The state of Maryland offers a Gopher server containing information about Maryland, state and local government, and Internet access. The state is also in the process of providing all Marylanders with a free local access number. Six counties already offer connections locally, and the whole state should be connected in a year or so, although the major population areas should be done this year. Additionally, Baltimore's library currently offers email service for $35 per year and FTP and Telnet for $100 per year.
Jack Machiela <firstname.lastname@example.org> writes:

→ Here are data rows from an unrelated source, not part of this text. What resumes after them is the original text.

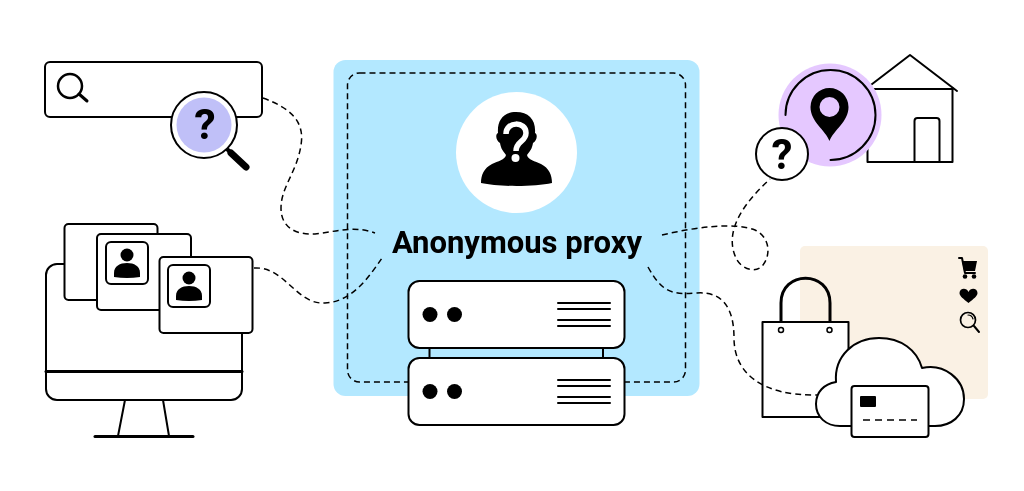
<!DOCTYPE html>
<html lang="en">
<head>
<meta charset="utf-8">
<title>Anonymous proxy</title>
<style>
:root {
  --ink: #000;
  --paper: #fff;
  --proxy-blue: #b3e8ff;
  --lens: #c0c0f8;
  --pin-halo: #e5c8ff;
  --shop-panel: #faf1e4;
}
* { box-sizing: border-box; }
html, body { margin: 0; overflow: hidden; background: var(--paper); }
.diagram { position: relative; width: 1024px; height: 491px; overflow: hidden; color: var(--ink); font-family: Roboto, Inter, sans-serif; }
.artwork { position: absolute; inset: 0; display: block; }
.proxy-title { position: absolute; left: 367px; top: 224px; width: 300px; margin: 0; text-align: center; font-size: 31px; line-height: 38px; font-weight: 700; white-space: nowrap; }
.mark { position: absolute; width: 40px; text-align: center; font-weight: 700; line-height: 44px; }
.mark-lens { left: 185px; top: 102px; font-size: 43px; }
.mark-house { left: 762px; top: 133px; font-size: 42px; }
.outline { fill: var(--paper); stroke: var(--ink); stroke-width: 2; stroke-linejoin: round; stroke-linecap: round; }
.line { fill: none; stroke: var(--ink); stroke-width: 2; stroke-linecap: round; stroke-linejoin: round; }
.route { fill: none; stroke: var(--ink); stroke-width: 1.5; stroke-dasharray: 6 4; }
.solid { fill: var(--ink); }
</style>
</head>
<body>
<main class="diagram">
<svg class="artwork" width="1024" height="491" viewBox="0 0 1024 491" aria-hidden="true">
  <defs>
    <g id="server-unit">
      <rect class="outline" x="408.500" y="281" width="216" height="67" rx="11"/>
      <circle class="solid" cx="430" cy="314.500" r="7.500"/>
      <circle class="solid" cx="454.500" cy="314.500" r="7.500"/>
      <path class="line" d="M558 303h52M558 309h52M558 320h52M558 326h52" stroke-width="1.800"/>
    </g>
    <g id="profile-badge">
      <rect class="outline" x="106" y="242" width="42" height="42" rx="5"/>
      <circle class="solid" cx="127" cy="255" r="6.500"/>
      <path class="solid" d="M114 277v-4c0-7 6-10 13-10s13 3 13 10v4q-13 2-26 0z"/>
    </g>
  </defs>

  <g id="proxy-panel">
    <rect x="333.500" y="60" width="366" height="336" rx="12" fill="var(--proxy-blue)"/>
    <rect class="route" x="347.500" y="73" width="338" height="309" rx="12"/>
    <circle cx="516.500" cy="152.500" r="60.500" fill="var(--paper)"/>
    <path class="solid" d="M516 112c13 0 20 8 19 21 3 1 2 8-2 10-1 6-3 8-6 12 1 5 8 6 14 9 8 4 11 11 11 19-18 4-53 4-71 0 0-8 3-15 11-19 6-3 13-4 14-9-3-4-5-6-6-12-4-2-5-9-2-10-1-12 5-21 18-21z"/>
    <path d="M506 134c0-13 20-13 20-1 0 9-10 8-10 18" fill="none" stroke="var(--paper)" stroke-width="5.500"/>
    <circle cx="515.500" cy="158" r="4" fill="var(--paper)"/>
  </g>

  <g id="servers">
    <path class="line" d="M429.500 348v10M603 348v10"/>
    <use href="#server-unit"/>
    <use href="#server-unit" y="77"/>
  </g>

  <g id="search-box">
    <rect class="outline" x="45" y="62" width="217" height="55" rx="5"/>
    <circle class="line" cx="70" cy="86" r="12" stroke-width="2.500" style="stroke-width:2.500"/>
    <path class="line" d="M79 94l8 7" style="stroke-width:3"/>
    <path class="line" d="M227 149l6 6" style="stroke-width:4"/>
    <path class="line" d="M231 153l15 14" style="stroke-width:7"/>
    <circle class="outline" cx="204" cy="125" r="33"/>
    <circle cx="204" cy="125" r="27.500" fill="var(--lens)"/>
  </g>

  <g id="computer">
    <path class="outline" d="M125 400l-7 36h51l-6-36z"/>
    <path class="line" d="M95 436.500h98" style="stroke-width:3"/>
    <rect class="outline" x="46" y="264" width="196" height="136" rx="11"/>
    <path class="line" d="M46 371.500h196" style="stroke-width:3"/>
    <rect class="outline" x="64.500" y="224" width="93" height="76" rx="4"/>
    <rect class="outline" x="97" y="234" width="94" height="76" rx="4"/>
    <use href="#profile-badge"/>
    <rect class="outline" x="159.500" y="257" width="93" height="76" rx="4"/>
    <use href="#profile-badge" x="62" y="23"/>
  </g>

  <g id="house-location">
    <path class="outline" d="M867.500 162V88h85v74z"/>
    <path class="outline" d="M863 92l47-37 47 36-4-2h-86z" stroke="none" style="stroke:none"/>
    <path class="line" d="M863 91l47-36 47 36M867 89h86"/>
    <path class="line" d="M914.500 162v-41q0-3 3-3h19q3 0 3 3v41"/>
    <circle cx="830" cy="115" r="51.500" fill="var(--pin-halo)"/>
    <path class="line" d="M785.500 115a45 45 0 1 1 45 45"/>
    <path class="solid" fill-rule="evenodd" d="M829.500 141c-4-11-19-19-19-34a19 19 0 0 1 38 0c0 15-15 23-19 34zM829.500 97a10 10 0 1 0 0 20 10 10 0 0 0 0-20z"/>
    <circle class="outline" cx="782" cy="154" r="26"/>
  </g>

  <g id="online-shop">
    <rect x="800" y="246" width="188" height="153" rx="5" fill="var(--shop-panel)"/>
    <g id="shop-icons">
      <path class="solid" d="M962 261h15l-2 10h-11z"/>
      <path class="line" d="M959 258h3l3 15h10"/>
      <circle class="solid" cx="965" cy="276.500" r="2.300"/>
      <circle class="solid" cx="974" cy="276.500" r="2.300"/>
      <path class="solid" d="M968.500 303c-5-4-9-7-9-10 0-5 7-6 9-1 2-5 9-4 9 1 0 3-4 6-9 10z"/>
      <circle class="line" cx="968" cy="320" r="7.500" style="stroke-width:1.700"/>
      <path class="line" d="M974 326l5 6"/>
      <path class="line" d="M968 315q4 0 5 4" style="stroke-width:1.200"/>
    </g>
    <path class="outline" d="M762.500 322h86v95h-86z"/>
    <circle class="line" cx="781" cy="330" r="2.500" style="stroke-width:1.500"/>
    <circle class="line" cx="829.500" cy="330" r="2.500" style="stroke-width:1.500"/>
    <path class="line" d="M781 321v-18c0-33 49-33 49 0v18" style="stroke-width:3"/>
    <path class="outline" d="M840 426c-14 0-24-9-24-22 0-12 8-20 20-22-2-26 18-44 43-44 22 0 38 12 43 30 22-5 42 11 42 31 0 17-13 27-29 27z"/>
  </g>

  <g id="routes">
    <path class="route" d="M263 98c27 10 42 23 38 47-4 27-20 42-20 63 0 19 14 27 34 26 20-2 38-9 60-1"/>
    <path class="route" d="M254 268c31-2 42 37 71 35 27-1 44-26 57-45"/>
    <path class="route" d="M662 235c34-8 72-13 93-5 15 7 16 25 8 35-7 9-22 4-27-7-13-28 10-57 34-79"/>
    <path class="route" d="M648 267c14 25 23 28 49 26 29-2 37 20 37 45 0 34 26 58 83 57"/>
  </g>

  <g id="payment-card">
    <rect class="outline" x="851.500" y="386" width="77" height="51" rx="3"/>
    <rect class="solid" x="860" y="396" width="16" height="11" rx="1"/>
    <path class="line" d="M863 420h54" stroke-dasharray="7 5" style="stroke-width:1.500;stroke-linecap:butt"/>
  </g>
</svg>
<h1 class="proxy-title">Anonymous proxy</h1>
<span class="mark mark-lens">?</span>
<span class="mark mark-house">?</span>
</main>
</body>
</html>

New Zealand's capital, Wellington, has a fairly progressive City Council, who have had their publicly accessible Citynet system up and running for some years now, giving free access to email, Archie, Usenet, IRC and a few other services. And when I say free, that includes the phone lines - New Zealand Telecom appears to be one of the last in the world to provide free local calls for residential customers. Citynet is provided as a VT-100 compatible menu driven front end over about a dozen phone lines. You can also telnet to it or access the information via Gopher.
David Peterson <email@example.com> writes:
Last week's TidBITS (TidBITS-249) describes how the City of Bologna in Italy is providing free/low cost Internet service to its residents. But this shouldn't surprise us. Bologna has had a reputation for innovation for over 900 years. In 1076, Irnerius, a liberal arts teacher, found the summary index to Roman law, which had been lost since the year 603 (Dark Ages and all that). He established a law teaching facility in a monastery, which evolved into one of the world's first law schools by 1088. Benefiting from its location at the crossroads of "real" highways, the city soon had more law students than residents, and an international student body. By 1158, the law school had expanded into one of the world's first universities, run by the students, who hired the teachers and wrote the rules. In the 1300s, the issue was "paper versus parchment." Bolognese took the radical "pro-paper" position, in spite of arguments that it was too fragile and would never last.